Heuchera ‘Raspberry Ice’ (coral bells) has outstanding silvery purple leaves that look dramatic in the shade garden. There are three plants in the group above, already making a nice sized clump. The silver colour is reflecting the light underneath the spruce, so they show up well. I have a group of these in my backyard too, where they have no problems with the shade.
These new ‘Raspberry Ice’ are out of synch with the seasons, so they have a single pink flower on them still. You can see how pretty the dark pink bloom looks, especially against the silvery background.
Tiarella ‘Sugar and Spice’ (foamflower) has foliage very similar to ‘Jeepers Creepers’, green lobes with darker purple centres. The colour contrast makes the perennials a little bolder looking and pleasing in the garden. They can be placed next to green leafed plants to add a little pizazz, or make a bridge between plants with purple leaves and those with green foliage, coordinating them together.
I also have some ‘Sugar and Spice in my back garden, and the foliage is glossy, reflecting extra light.

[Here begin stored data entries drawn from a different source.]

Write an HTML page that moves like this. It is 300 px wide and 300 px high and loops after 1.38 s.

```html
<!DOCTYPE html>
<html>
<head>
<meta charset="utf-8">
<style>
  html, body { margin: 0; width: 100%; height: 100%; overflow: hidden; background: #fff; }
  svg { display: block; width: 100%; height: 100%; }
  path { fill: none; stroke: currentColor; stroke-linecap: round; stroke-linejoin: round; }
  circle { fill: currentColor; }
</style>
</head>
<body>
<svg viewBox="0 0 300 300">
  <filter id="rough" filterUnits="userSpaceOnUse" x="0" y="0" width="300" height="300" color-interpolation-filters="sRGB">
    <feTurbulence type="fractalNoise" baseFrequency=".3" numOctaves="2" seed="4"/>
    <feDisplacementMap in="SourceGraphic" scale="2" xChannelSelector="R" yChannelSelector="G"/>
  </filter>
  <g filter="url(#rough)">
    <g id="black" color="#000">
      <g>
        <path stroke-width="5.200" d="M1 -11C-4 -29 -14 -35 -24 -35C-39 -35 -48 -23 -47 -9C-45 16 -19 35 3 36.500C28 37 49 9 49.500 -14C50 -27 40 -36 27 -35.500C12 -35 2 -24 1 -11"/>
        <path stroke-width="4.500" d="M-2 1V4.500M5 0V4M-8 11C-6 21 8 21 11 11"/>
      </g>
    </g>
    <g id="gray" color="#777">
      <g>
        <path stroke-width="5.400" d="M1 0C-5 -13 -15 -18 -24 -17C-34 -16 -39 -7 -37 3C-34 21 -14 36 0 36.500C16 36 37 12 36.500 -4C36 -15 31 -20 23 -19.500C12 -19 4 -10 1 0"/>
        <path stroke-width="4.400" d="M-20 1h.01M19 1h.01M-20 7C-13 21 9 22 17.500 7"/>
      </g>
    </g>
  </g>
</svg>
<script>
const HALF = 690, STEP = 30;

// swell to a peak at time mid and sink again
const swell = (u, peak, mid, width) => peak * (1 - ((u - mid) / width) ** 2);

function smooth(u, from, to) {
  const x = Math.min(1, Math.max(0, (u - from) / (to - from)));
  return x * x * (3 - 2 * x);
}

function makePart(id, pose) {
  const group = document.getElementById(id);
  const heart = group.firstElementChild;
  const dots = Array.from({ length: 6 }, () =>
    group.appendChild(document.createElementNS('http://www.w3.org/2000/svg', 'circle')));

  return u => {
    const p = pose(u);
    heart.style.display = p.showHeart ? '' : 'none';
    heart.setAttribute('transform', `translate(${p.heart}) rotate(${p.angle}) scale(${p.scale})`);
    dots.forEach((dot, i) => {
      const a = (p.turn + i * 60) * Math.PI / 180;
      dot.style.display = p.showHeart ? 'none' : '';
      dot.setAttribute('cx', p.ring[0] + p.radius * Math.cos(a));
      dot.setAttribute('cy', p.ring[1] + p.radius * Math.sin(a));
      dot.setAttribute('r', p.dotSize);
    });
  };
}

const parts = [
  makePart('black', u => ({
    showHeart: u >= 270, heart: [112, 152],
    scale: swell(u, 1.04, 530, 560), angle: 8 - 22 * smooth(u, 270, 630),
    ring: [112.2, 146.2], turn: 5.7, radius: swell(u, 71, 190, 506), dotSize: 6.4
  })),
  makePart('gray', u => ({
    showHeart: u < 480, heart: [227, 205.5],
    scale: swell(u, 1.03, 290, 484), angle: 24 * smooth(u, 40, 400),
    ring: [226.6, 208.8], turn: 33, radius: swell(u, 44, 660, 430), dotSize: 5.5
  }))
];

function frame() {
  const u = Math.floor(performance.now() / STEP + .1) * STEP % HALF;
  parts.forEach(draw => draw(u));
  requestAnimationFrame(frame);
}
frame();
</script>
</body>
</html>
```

This makes them valuable in the shade, where they brighten the shadowy areas. Plus, the shiny leaves are a joy to look at, even when there are no flowers out.
The flowers of Tiarella ‘Sugar and Spice’ are white, but they emerge from pink buds, so they have a light pink appearance from a distance, but they are not as dark pink looking as ‘Pink Skyrocket’.
The picture above has ‘Raspberry Ice’ at the front and ‘Jeepers Creeper’ behind. Next spring I’ll know more about how these survive a zone 3 winter, but I anticipate them doing fine. My other Heuchera have been very hardy, preserving most of their leaves under the snow for an early spring display. We generally get reliable snow cover, which helps save the evergreen leaves from the bitter cold. You can see in the photo above that they are entirely unaffected by our first frosts. These are great plants for shade gardening in a cold climate.
As many perennials have turned brown in Autumn, disappearing for the winter, those with evergreen or semi-evergreen leaves provide texture, colour and garden interest. In zone 3, the dieing back can start early, leaving the garden looking bare. However, perennials like Heuchera, Heucherella, Tiarella, Asarum (ginger), Helleborus (hellebore), some Campanula (bellflowers) and some Pulmonaria (lungwort) lengthen the gardening season with their evergreen foliage, until finally covered with snow. Then in spring as the melting snow reveals bare earth in most of the garden, these perennials are showing colourful foliage for a quick start to your shade garden. In a short growing season, this trait is especially appealing.